CBW reader Anthony Moulds was taken on his final journey to Cefn Coed Cemetery, Merthyr Tydfil, by Vintage Lorry Funerals’ 1950 Leyland Beaver lorry.
Anthony was born in Hendon just before WWII and his family was evacuated to Bargoed, in the Welsh Valleys, when he was seven years old. In 1951 he left school and started his working life at Tower Colliery at Hirwaun, which became the oldest continuously working deep coal mine in Britain. Anthony was employed to look after the pit ponies that hauled loaded trucks from the face to the bottom of the shaft, and this was the start of his lifelong love of horses.
An accident caused an explosion underground in 1958 and Anthony was badly hurt, breaking his pelvis and both ankles. He spent the next six months in hospital and during his recuperation period he spent time with friends and family in London.
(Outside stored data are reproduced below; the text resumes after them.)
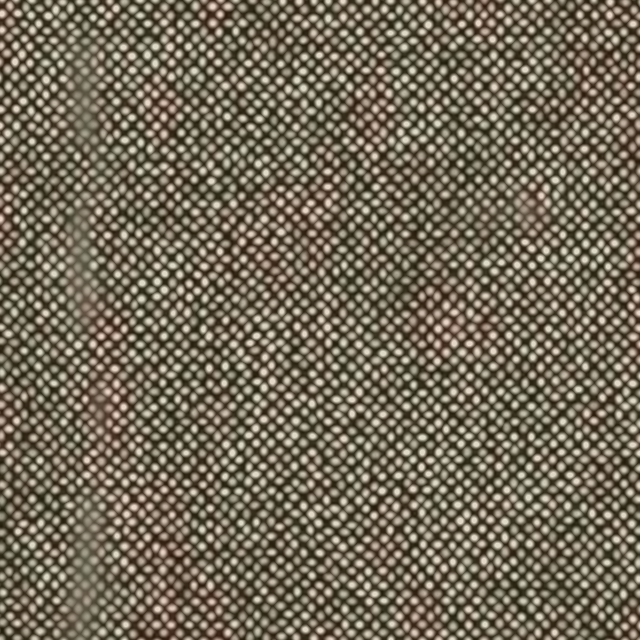
A WebGL 1 fragment shader for this texture:

```glsl
precision highp float;

uniform vec2 u_resolution;

const float REPEATS = 41.0;
const vec3 GAP_COLOR = vec3(0.19, 0.16, 0.09);
const vec3 THREAD_COLOR = vec3(0.85, 0.82, 0.75);

float hash(vec2 p) {
  return fract(sin(dot(p, vec2(127.1, 311.7))) * 43758.5453);
}

vec2 hash2(vec2 p) {
  return vec2(hash(p), hash(p + 57.3));
}

float noise(vec2 p) {
  vec2 cell = floor(p);
  vec2 f = fract(p);
  f = f * f * (3.0 - 2.0 * f);
  float bottom = mix(hash(cell), hash(cell + vec2(1.0, 0.0)), f.x);
  float top = mix(hash(cell + vec2(0.0, 1.0)), hash(cell + 1.0), f.x);
  return mix(bottom, top, f.y);
}

// Slow drift of the threads away from a perfect grid
vec2 drift(vec2 uv, float amount) {
  vec2 wander = vec2(noise(uv * vec2(5.0, 9.0)), noise(uv * vec2(9.0, 5.0) + 31.0));
  return uv + amount * (wander - 0.5);
}

// Brightness of one raised thread crossing, with its own place, size and tone
float crossing(vec2 offset, vec2 id, float jitter) {
  vec2 d = offset - jitter * (hash2(id) - 0.5);
  float stretch = 0.28 * (hash(id + 11.7) - 0.5);
  float r = length(d + stretch * d.yx);
  float size = mix(0.57, 0.66, hash(id + 23.1));
  float tone = mix(0.78, 1.12, hash(id + 41.9));
  return tone * (1.0 - smoothstep(0.07, size, r));
}

// Staggered crossings: integer points of the diagonal lattice
float weave(vec2 p, float jitter) {
  vec2 q = vec2(p.x + p.y, p.x - p.y);
  vec2 nearest = floor(q + 0.5);
  float light = 0.0;
  for (int j = -1; j <= 1; j++) {
    for (int i = -1; i <= 1; i++) {
      vec2 id = nearest + vec2(float(i), float(j));
      light = max(light, crossing(q - id, id, jitter));
    }
  }
  return light;
}

// Soft vertical band of rubbed cloth, broken up along its length
float rubbedBand(vec2 uv, float center, float width) {
  float x = (uv.x - center - 0.03 * (noise(vec2(uv.y * 5.0, 3.0)) - 0.5)) / width;
  return exp(-x * x) * smoothstep(0.2, 0.8, noise(uv * vec2(24.0, 11.0) + 7.0));
}

// Small worn patch
float wornPatch(vec2 uv, vec2 center, vec2 size) {
  vec2 d = (uv - center) / size;
  return exp(-dot(d, d)) * noise(uv * 45.0);
}

void main() {
  vec2 uv = gl_FragCoord.xy / u_resolution;
  vec2 p = drift(uv, 0.007) * REPEATS;
  float light = weave(p, 0.22);

  // Uneven yarn and fibre grain
  float yarn = noise(p * vec2(2.0, 0.3)) + noise(p * vec2(0.3, 2.0) + 19.0) - 1.0;
  float grain = noise(p * 5.0) - 0.5;
  float shade = noise(uv * 7.0 + 4.0) - 0.5;
  light *= 1.0 + 0.14 * yarn + 0.16 * shade;
  light += 0.14 * grain + 0.03 * yarn;

  // Wear lowers the contrast
  float wear = 0.6 * rubbedBand(uv, 0.135, 0.028);
  wear += 0.6 * wornPatch(uv, vec2(0.80, 0.67), vec2(0.07, 0.03));
  wear += 0.5 * wornPatch(uv, vec2(0.16, 0.08), vec2(0.025, 0.03));
  light = mix(light, 0.45, clamp(wear, 0.0, 0.6));

  vec3 color = mix(GAP_COLOR, THREAD_COLOR, clamp(light, -0.12, 1.05));

  // Faint warm and green tints between yarns
  float tint = noise(p * vec2(1.1, 0.7) + 83.0) - 0.5;
  float warmth = smoothstep(0.6, 0.85, noise(uv * vec2(12.0, 6.0) + 61.0));
  color += vec3(0.035, -0.012, 0.0) * (tint + 0.8 * warmth);

  gl_FragColor = vec4(clamp(color, 0.0, 1.0), 1.0);
}
```
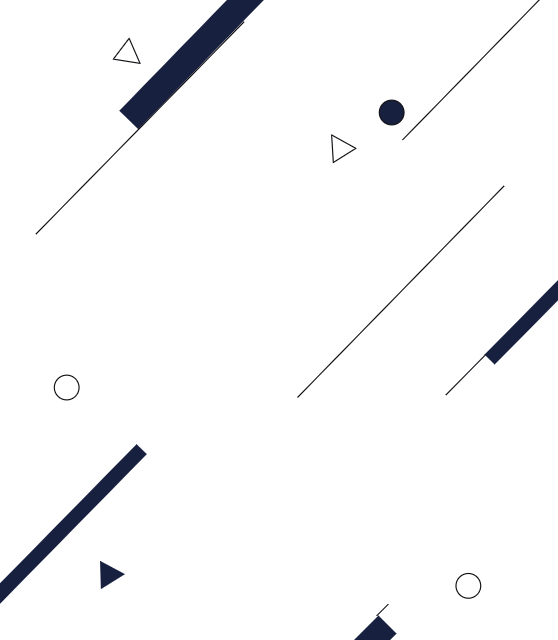
Write a Shadertoy shader that draws this background.

```glsl
const vec3 PAPER = vec3(1.0);
const vec3 NAVY = vec3(0.095, 0.125, 0.25);
const vec3 INK = vec3(0.06, 0.06, 0.08);
const float STROKE = 0.0009;       // half width of thin lines
const float DISC_RADIUS = 0.0193;

// Bars and lines: start xy, end xy, in units of the canvas height
const vec4 BARS[4] = vec4[4](
    vec4(0.2012, 0.8125, 0.4290, 1.0469),
    vec4(0.7650, 0.4382, 0.9225, 0.5977),
    vec4(0.2214, 0.2982, -0.0521, 0.0195),
    vec4(0.6055, 0.0241, 0.5534, -0.0280));
const float BAR_HALF_WIDTH[4] = float[4](0.0207, 0.0111, 0.0112, 0.0200);

const vec4 LINES[5] = vec4[5](
    vec4(0.0560, 0.6341, 0.3815, 0.9661),
    vec4(0.6289, 0.7813, 0.8620, 1.0200),
    vec4(0.4648, 0.3789, 0.7878, 0.7096),
    vec4(0.6966, 0.3828, 0.7590, 0.4460),
    vec4(0.6068, 0.0560, 0.5885, 0.0378));

// Centres of the discs and corners of the triangles; the last of each is filled
const vec2 DISCS[3] = vec2[3](
    vec2(0.1042, 0.3945), vec2(0.7318, 0.0846), vec2(0.6120, 0.8242));
const vec2 CORNERS[9] = vec2[9](
    vec2(0.2018, 0.9401), vec2(0.1771, 0.9076), vec2(0.2188, 0.9010),
    vec2(0.5182, 0.7891), vec2(0.5560, 0.7682), vec2(0.5208, 0.7461),
    vec2(0.1563, 0.1237), vec2(0.1953, 0.1029), vec2(0.1576, 0.0794));

// Square-ended segment
float barDistance(vec2 p, vec4 ends, float halfWidth) {
    vec2 span = ends.zw - ends.xy;
    float len = length(span);
    vec2 dir = span / len;
    vec2 q = p - 0.5 * (ends.xy + ends.zw);
    vec2 local = vec2(dot(q, dir), dot(q, vec2(-dir.y, dir.x)));
    vec2 d = abs(local) - vec2(0.5 * len, halfWidth);
    return length(max(d, 0.0)) + min(max(d.x, d.y), 0.0);
}

float cross2(vec2 a, vec2 b) {
    return a.x * b.y - a.y * b.x;
}

// Signed distance to a triangle of either winding
float triangleDistance(vec2 p, vec2 corner[3]) {
    float winding = sign(cross2(corner[1] - corner[0], corner[2] - corner[0]));
    float nearest = 1e3;
    float inside = 1e3;
    for (int i = 0; i < 3; i++) {
        vec2 edge = corner[(i + 1) % 3] - corner[i];
        vec2 q = p - corner[i];
        float t = clamp(dot(q, edge) / dot(edge, edge), 0.0, 1.0);
        nearest = min(nearest, length(q - edge * t));
        inside = min(inside, winding * cross2(edge, q));
    }
    return inside > 0.0 ? -nearest : nearest;
}

float coverage(float dist) {
    return clamp(0.5 - dist * iResolution.y, 0.0, 1.0);
}

void mainImage(out vec4 fragColor, in vec2 fragCoord) {
    vec2 p = fragCoord / iResolution.y;
    float fillDist = 1e3;
    float inkDist = 1e3;

    // Diagonal bars and thin lines
    for (int i = 0; i < 4; i++)
        fillDist = min(fillDist, barDistance(p, BARS[i], BAR_HALF_WIDTH[i]));
    for (int i = 0; i < 5; i++)
        inkDist = min(inkDist, barDistance(p, LINES[i], STROKE));

    // Outlined and filled small shapes
    for (int i = 0; i < 3; i++) {
        float disc = length(p - DISCS[i]) - DISC_RADIUS;
        float tri = triangleDistance(p, vec2[3](
            CORNERS[3 * i], CORNERS[3 * i + 1], CORNERS[3 * i + 2]));
        inkDist = min(inkDist, abs(disc) - STROKE);
        if (i < 2) inkDist = min(inkDist, abs(tri) - STROKE);
        else fillDist = min(fillDist, min(disc, tri));
    }

    vec3 color = mix(PAPER, NAVY, coverage(fillDist));
    color = mix(color, INK, coverage(inkDist));
    fragColor = vec4(color, 1.0);
}
```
Anthony then trained to work on London Transport double-decker buses.
In 1967, Anthony worked for Morlais Coaches, based at Trevethick Street Merthyr Tydfil, where his main activity was taking miners from pit villages to their colliery.
Outside work, his interests included pigeons and horses, which he entered into flapping races at locations such as Llandudno and Monmouth.
Anthony is deeply missed by his wife Gwyneth, their children, Debra, David and Darren, daughter-in-law Julie, eight grandchildren and great grandson Leland.